People: 16,544

Here's the top five in each category:
San Francisco Bay Area: 41,737
Dallas/Fort Worth Area: 34,218
San Diego County: 33,448
Klang Valley / Greater Kuala Lumpur: 25,287
Washington- D.C. Metro Area: 22,800

San Francisco Bay Area: 3,211
Houston Area: 3,088
San Diego County: 2,946
Hong Kong SAR: 2,932
Dallas/Fort Worth Area: 2,560

San Francisco Bay Area: 1,532
San Diego County: 1,211
Boston: 992
Washington- D.C. Metro Area: 872
Los Angeles County: 855

...and some more results...
All together we also made 4,075 Research Grade observations of 599 rare, endangered, and threatened species globally, and added over 100 new species that had not previously been recorded on iNaturalist EVER!
City with highest percentage of verifiable observations: Tulsa, Oklahoma with 98.9%
City with highest percentage of verifiable observations making it to Research Grade: Cádiz, Spain with 70.5%
City that added the most new species to their region on iNaturalist through the City Nature Challenge: Kuala Lumpur (Klang Valley), Malaysia with 1392 new species documented on iNaturalist
City that added the most new iNaturalist participants to their region through the City Nature Challenge: San Diego, California with 733 new observers added during the City Nature Challenge
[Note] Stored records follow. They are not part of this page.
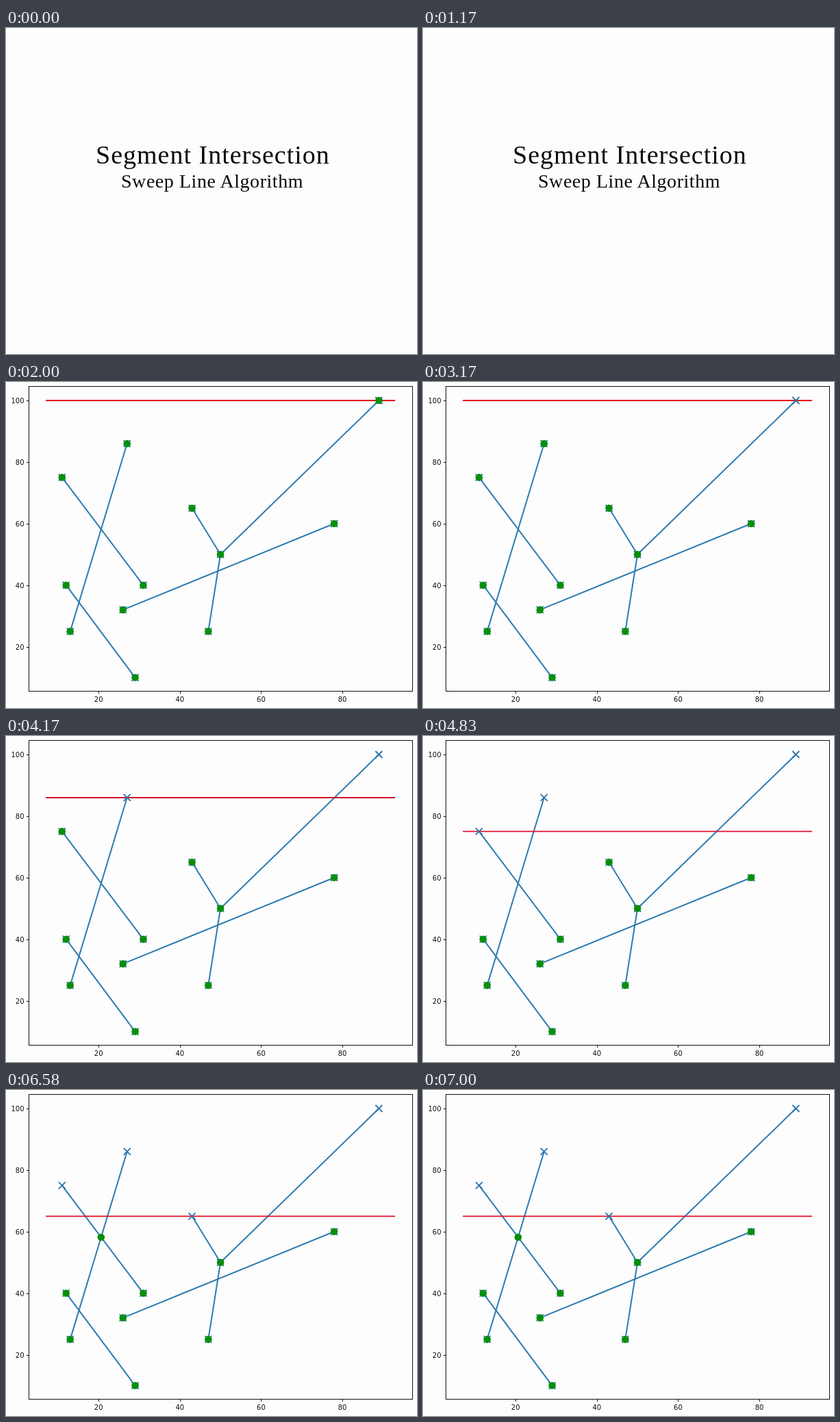
These frames come from a looping animation (600 by 476 pixels, 8 s). An HTML page:

```html
<!DOCTYPE html>
<html lang="en">
<head>
<meta charset="utf-8">
<title>Segment Intersection</title>
<style>
  html, body { margin: 0; width: 100%; height: 100%; overflow: hidden; background: #fefdfe; }
  svg { display: block; width: 600px; height: 476px; }
  #title text { font-family: "Liberation Serif", "Times New Roman", serif; text-anchor: start; fill: #0a0a0a; }
  #plot text { font: 10px "DejaVu Sans", sans-serif; fill: #111; }
  .axis { stroke: #111; stroke-width: 1; fill: none; }
  .seg { stroke: #2c7bb0; stroke-width: 2; fill: none; }
  .cross { stroke: #2c72a8; stroke-width: 1.8; fill: none; }
  .dot { fill: #078f0b; }
  #sweep { stroke-width: 1.9; }
</style>
</head>
<body>
<svg viewBox="0 0 600 476">
  <g id="title">
    <text x="131" y="198" font-size="38" letter-spacing="1">Segment Intersection</text>
    <text x="168" y="233" font-size="28" letter-spacing=".55">Sweep Line Algorithm</text>
  </g>
  <g id="plot"></g>
</svg>
<script>
const LOOP = 8000;
const PLOT_AT = 1580;
const FOUND_AT = 5580;

const segments = [
  [27, 86, 13, 25], [11, 75, 31, 40], [12, 40, 29, 10],
  [43, 65, 50, 50], [89, 100, 50, 50], [50, 50, 47, 25], [78, 60, 26, 32]
];

// When the sweep line reaches a height, and when the point there is handled
const stops = [
  { y: 100, at: 1580, done: 2580, color: '#e60a14' },
  { y: 86, at: 3580, done: 3580, color: '#cf1028' },
  { y: 75, at: 4580, done: 4580, color: '#dc1430' },
  { y: 65, at: 6580, done: 6580, color: '#dc1024' }
];

const px = x => 135.2 + (x - 20) * 5.93;
const py = y => 27 + (100 - y) * 4.495;
const plot = document.getElementById('plot');
const title = document.getElementById('title');

function add(name, attrs, text) {
  const node = document.createElementNS('http://www.w3.org/2000/svg', name);
  for (const key in attrs) node.setAttribute(key, attrs[key]);
  if (text !== undefined) node.textContent = text;
  plot.appendChild(node);
  return node;
}

const dot = (x, y) => add('circle', { class: 'dot', cx: px(x), cy: py(y), r: 5.3 });

function cross(x, y) {
  const r = 5;
  add('path', {
    class: 'cross',
    d: `M${px(x) - r} ${py(y) - r}l${2 * r} ${2 * r}m0 ${-2 * r}l${-2 * r} ${2 * r}`
  });
}

function meet([ax, ay, bx, by], [cx, cy, dx, dy]) {
  const ux = bx - ax, uy = by - ay, vx = dx - cx, vy = dy - cy;
  const k = ((cx - ax) * vy - (cy - ay) * vx) / (ux * vy - uy * vx);
  return [ax + k * ux, ay + k * uy];
}

for (const [a, b, c, d] of segments)
  add('line', { class: 'seg', x1: px(a), y1: py(b), x2: px(c), y2: py(d) });

const sweep = add('line', { id: 'sweep', x1: px(7), x2: px(93) });

const points = new Map();
for (const [a, b, c, d] of segments) {
  points.set(a + ',' + b, [a, b]);
  points.set(c + ',' + d, [c, d]);
}
for (const p of points.values()) cross(...p);
const dots = [...points.values()].map(([x, y]) => {
  const stop = stops.find(s => s.y === y);
  return { node: dot(x, y), until: stop ? stop.done : LOOP };
});
const found = dot(...meet(segments[0], segments[1]));

add('rect', { class: 'axis', x: 33.5, y: 6.5, width: 560, height: 445 });
for (let v = 20; v <= 100; v += 20) {
  const y = Math.round(py(v)) + .5;
  add('path', { class: 'axis', d: `M30 ${y}h3.5` });
  add('text', { x: 26.5, y: py(v) + 4, 'text-anchor': 'end' }, v);
  if (v === 100) continue;
  const x = Math.round(px(v)) + .5;
  add('path', { class: 'axis', d: `M${x} 451.5v3.5` });
  add('text', { x: px(v), y: 467, 'text-anchor': 'middle' }, v);
}

const show = (node, on) => node.setAttribute('visibility', on ? 'inherit' : 'hidden');

function draw(t) {
  show(title, t < PLOT_AT);
  show(plot, t >= PLOT_AT);
  const stop = stops.filter(s => s.at <= t).pop() || stops[0];
  sweep.setAttribute('y1', py(stop.y));
  sweep.setAttribute('y2', py(stop.y));
  sweep.setAttribute('stroke', stop.color);
  for (const d of dots) show(d.node, t < d.until);
  show(found, t >= FOUND_AT);
}

const start = performance.now();
function tick() {
  draw((performance.now() - start) % LOOP);
  requestAnimationFrame(tick);
}
tick();
</script>
</body>
</html>
```
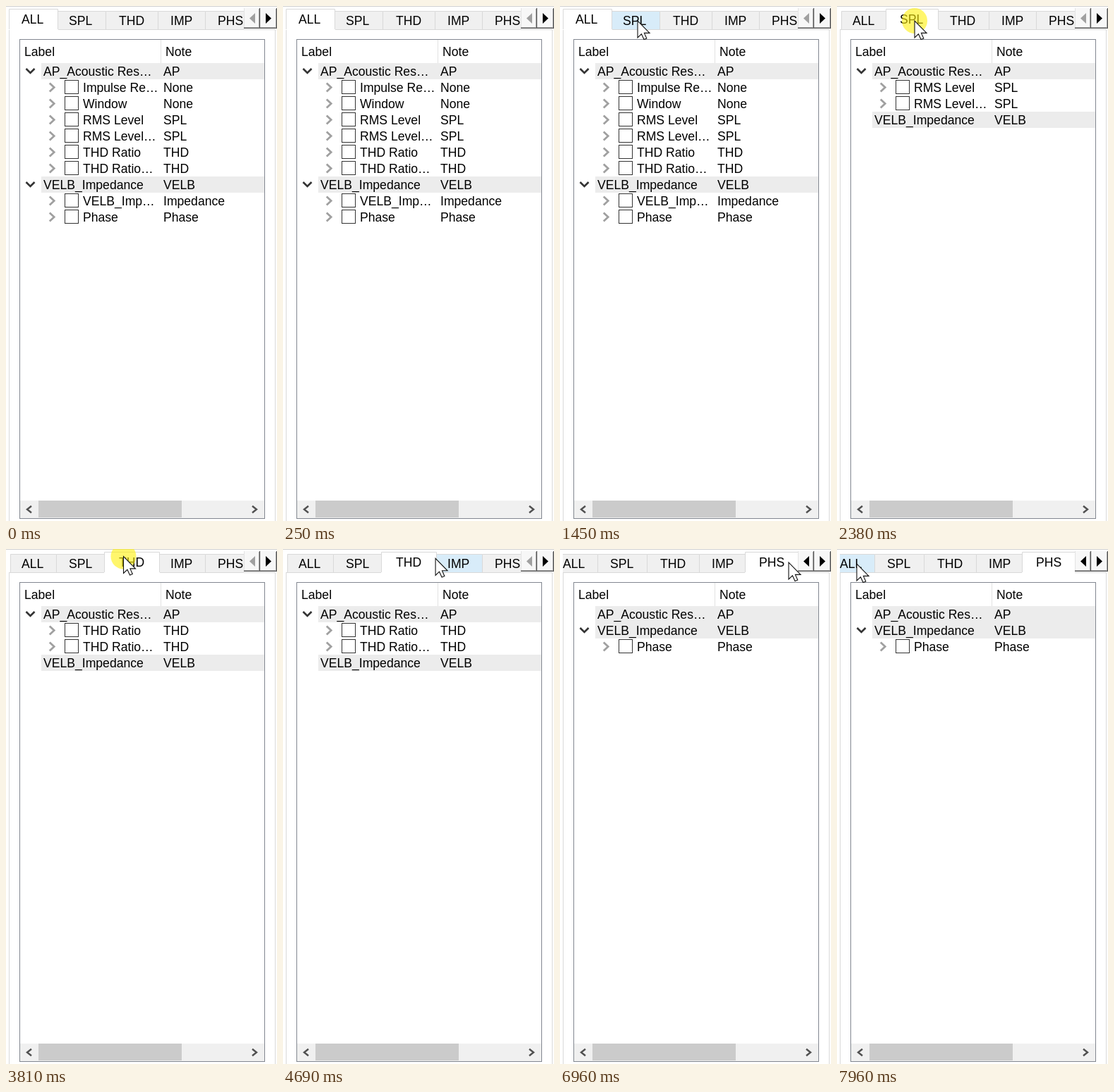
An HTML page with a canvas that plays this animation: 384x731 px, repeating every 8000 ms.

```html
<!DOCTYPE html>
<html lang="en">
<head>
<meta charset="utf-8">
<title>Tabbed curve list</title>
<style>
  html, body { margin: 0; width: 100%; height: 100%; overflow: hidden; background: #fff; }
  canvas { display: block; width: 384px; height: 731px; }
</style>
</head>
<body>
<canvas id="stage"></canvas>
<script>
const W = 384, H = 731, LOOP = 8000;
const canvas = document.getElementById('stage');
const ctx = canvas.getContext('2d');
const dpr = window.devicePixelRatio || 1;
canvas.width = W * dpr;
canvas.height = H * dpr;

const FONT = '17.6px "Liberation Sans", Arial, sans-serif';
const LINE = '#d9d9d9', ROW_H = 23, ROW_TOP = 81;

// name, left, right
const TABS = [
  ['ALL', 6, 71], ['SPL', 71, 141], ['THD', 141, 215], ['IMP', 215, 282], ['PHS', 282, 355]
];
const TEXT_X = [22, 89, 160, 233, 300];

// label, note, tabs besides ALL that show the item
const GROUPS = [
  { label: 'AP_Acoustic Res…', note: 'AP', items: [
    ['Impulse Re…', 'None', ''], ['Window', 'None', ''],
    ['RMS Level', 'SPL', 'SPL'], ['RMS Level…', 'SPL', 'SPL'],
    ['THD Ratio', 'THD', 'THD'], ['THD Ratio…', 'THD', 'THD']
  ] },
  { label: 'VELB_Impedance', note: 'VELB', items: [
    ['VELB_Imp…', 'Impedance', 'IMP'], ['Phase', 'Phase', 'PHS']
  ] }
];

// pointer moves: first step, last step, number of steps, from, to
const MOVES = [
  [790, 1320, 9, [115, -28], [109, 16]],
  [1380, 1450, 2, [109, 16], [110, 21]],
  [3270, 3740, 8, [110, 21], [166.5, 10.5]],
  [4350, 4960, 10, [166.5, 10.5], [243, 15]],
  [6370, 6770, 7, [243, 15], [324, 19]],
  [7230, 7960, 12, [324, 19], [28, 21]]
];

// press, release, tab
const CLICKS = [[2380, 2510, 1], [3810, 3950, 2], [5100, 5250, 3], [6830, 6960, 4]];

const ease = p => p * p * (3 - 2 * p);

function pointerAt(t) {
  let pos = MOVES[0][3];
  for (const [t0, t1, n, a, b] of MOVES) {
    if (t < t0) break;
    const step = Math.min(n, Math.floor((t - t0) / (t1 - t0) * (n - 1) + 1e-6) + 1);
    const p = ease(step / n);
    pos = [a[0] + (b[0] - a[0]) * p, a[1] + (b[1] - a[1]) * p];
  }
  return pos;
}

function box(x, y, w, h, color) {
  ctx.fillStyle = color;
  ctx.fillRect(x, y, w, h);
}

function text(s, x, y) {
  ctx.fillStyle = '#000';
  ctx.fillText(s, x, y);
}

function path(points, close) {
  ctx.beginPath();
  points.forEach(([x, y]) => ctx.lineTo(x, y));
  if (close) ctx.closePath();
}

function chevron(x, y, dx, dy, color, width) {
  const pts = dx ? [[-dx, -6], [dx, 0], [-dx, 6]] : [[-6, -dy], [0, dy], [6, -dy]];
  path(pts.map(([px, py]) => [x + px, y + py * (dx && width < 2.5 ? 0.8 : 1)]));
  ctx.strokeStyle = color;
  ctx.lineWidth = width;
  ctx.stroke();
}

function frameRect(x, y, w, h, color) {
  ctx.strokeStyle = color;
  ctx.lineWidth = 1;
  ctx.strokeRect(x + 0.5, y + 0.5, w - 1, h - 1);
}

function drawTab(i, selected, hovered, shift) {
  const [name, l, r] = TABS[i];
  const grow = selected ? 2 : 0;
  const x = l - shift - grow, w = r - l + 1 + 2 * grow;
  const top = selected ? 4 : 7;
  box(x, top, w, (selected ? 34 : 33) - top, selected ? '#fff' : hovered ? '#d8ecf9' : '#f0f0f0');
  path([[x + 0.5, 33], [x + 0.5, top + 0.5], [x + w - 0.5, top + 0.5], [x + w - 0.5, 33]]);
  ctx.strokeStyle = LINE;
  ctx.lineWidth = 1;
  ctx.stroke();
  text(name, TEXT_X[i] - shift, selected ? 25 : 27);
}

function drawScroller(x, w, dir, color) {
  box(x, 3, w, 29, '#f7f7f7');
  box(x, 3, 1, 29, '#e3e3e3');
  box(x + w - 2, 4, 1, 27, '#a0a0a0');
  box(x, 30, w - 1, 1, '#a0a0a0');
  box(x + w - 1, 3, 1, 29, '#555');
  box(x, 31, w, 1, '#555');
  const cx = x + 12;
  path([[cx - 4 * dir, 10], [cx + 4 * dir, 17.5], [cx - 4 * dir, 25]], true);
  ctx.fillStyle = color;
  ctx.fill();
}

function drawTabs(active, pointer) {
  const shift = active === 4 ? 18 : 0;
  const [px, py] = pointer;
  box(4, 33, 378, 1, LINE);
  ctx.save();
  ctx.beginPath();
  ctx.rect(4, 0, 333, 34);
  ctx.clip();
  TABS.forEach(([, l, r], i) => {
    const hovered = py >= 7 && py < 33 && px >= l - shift && px < r - shift;
    if (i !== active) drawTab(i, false, hovered, shift);
  });
  drawTab(active, true, false, shift);
  ctx.restore();
  drawScroller(337, 23, -1, shift ? '#000' : '#a0a0a0');
  drawScroller(360, 24, 1, '#000');
}

function drawList(active) {
  const tab = TABS[active][0];
  text('Label', 26, 71);
  text('Note', 226, 71);
  box(219, 48, 1, 33, '#e2e2e2');
  let y = ROW_TOP;
  for (const { label, note, items } of GROUPS) {
    const shown = items.filter(it => active === 0 || it[2] === tab);
    box(50, y, 316, ROW_H, '#ececec');
    if (shown.length) chevron(34.5, y + 11, 0, 3, '#333', 2.6);
    text(label, 53, y + 18);
    text(note, 223, y + 18);
    y += ROW_H;
    for (const [name, kind] of shown) {
      chevron(65, y + 11.5, 3.2, 0, '#a0a0a0', 2.8);
      frameRect(83, y + 1, 20, 20, '#333');
      text(name, 109, y + 18);
      text(kind, 223, y + 18);
      y += ROW_H;
    }
  }
  box(20, 702, 346, 25, '#f0f0f0');
  box(46, 702, 203, 24, '#cbcbcb');
  chevron(33, 714.5, -3, 0, '#505050', 2.4);
  chevron(352, 714.5, 3, 0, '#505050', 2.4);
  frameRect(19, 47, 348, 681, '#828790');
}

function drawPointer([x, y], pressed) {
  if (pressed) {
    ctx.beginPath();
    ctx.arc(x, y, 18, 0, 2 * Math.PI);
    ctx.fillStyle = 'rgba(255, 240, 10, 0.6)';
    ctx.fill();
  }
  const arrow = [[0, 0], [0, 24], [5.4, 18.8], [9, 26.6], [12.8, 25], [9.4, 17.4], [17, 17.4]];
  path(arrow.map(([dx, dy]) => [x + dx, y + dy]), true);
  ctx.fillStyle = '#fff';
  ctx.fill();
  ctx.strokeStyle = '#111';
  ctx.lineWidth = 1.1;
  ctx.stroke();
}

function draw(t) {
  const pointer = pointerAt(t);
  const active = CLICKS.reduce((tab, c) => t >= c[0] ? c[2] : tab, 0);
  const pressed = CLICKS.some(([down, up]) => t >= down && t < up);

  ctx.setTransform(dpr, 0, 0, dpr, 0, 0);
  ctx.font = FONT;
  box(0, 0, W, H, '#fff');
  box(0, 0, W, 1, '#d0d0d0');
  box(4, 33, 1, H - 33, LINE);
  box(381, 33, 1, H - 33, LINE);
  drawTabs(active, pointer);
  drawList(active);
  drawPointer(pointer, pressed);
}

const start = performance.now();
function tick() {
  draw((performance.now() - start) % LOOP);
  requestAnimationFrame(tick);
}
tick();
</script>
</body>
</html>
```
Publicado el mayo 4, 2018 09:05 TARDE por kestrel kestrel | 7 comentarios | Deja un comentario

10 de mayo de 2018

SF Bay Area City Nature Challenge - winners!

Hi folks,

You're tagged in this journal post because you were one of the top ten observers, species-finders, and/or identifiers (some of you are all three!) for the SF Bay Area City Nature Challenge! Congratulations, and thank you so much for your enthusiasm, time, and energy you invested in the CNC.

We'd like to recognize your contributions, and want to do something that you'd personally enjoy. So - we've thought of a few different ideas - you can pick one that you're interested in or give us other suggestions to entertain. Hopefully if some of you pick the same things, we can do them as a group - we'd love to get to know some of you better and meet those of you we don't personally know yet!

A tour of some of the Academy's research collections
A tidepooling trip with Rebecca (@rebeccafay) and me (both seasoned nudibranch-finders, and marine biologists to boot!)
Admission to NightLife at the Academy
Admission to the Academy
Beautiful flat Nature in the City maps, perfect for hanging on a wall - or we can give you a folded one if you'd prefer it
A hike some place cool together?
Something else??? - especially if you work at the Academy!

Let us know what you'd be interested in, and we can start scheming some group get-togethers or outings!

@graysquirrel @farinosa @boschniakia @catchang @kueda @dshell @jlmartin @hfb @dpom @gyrrlfalcon @sea-kangaroo @lemurdillo @merav @wbsimey @damontighe @lgottlieb @mrchasse @leftcoastnaturalist @bhill @barry_thomson

Publicado el mayo 10, 2018 10:38 TARDE por kestrel kestrel | 25 comentarios | Deja un comentario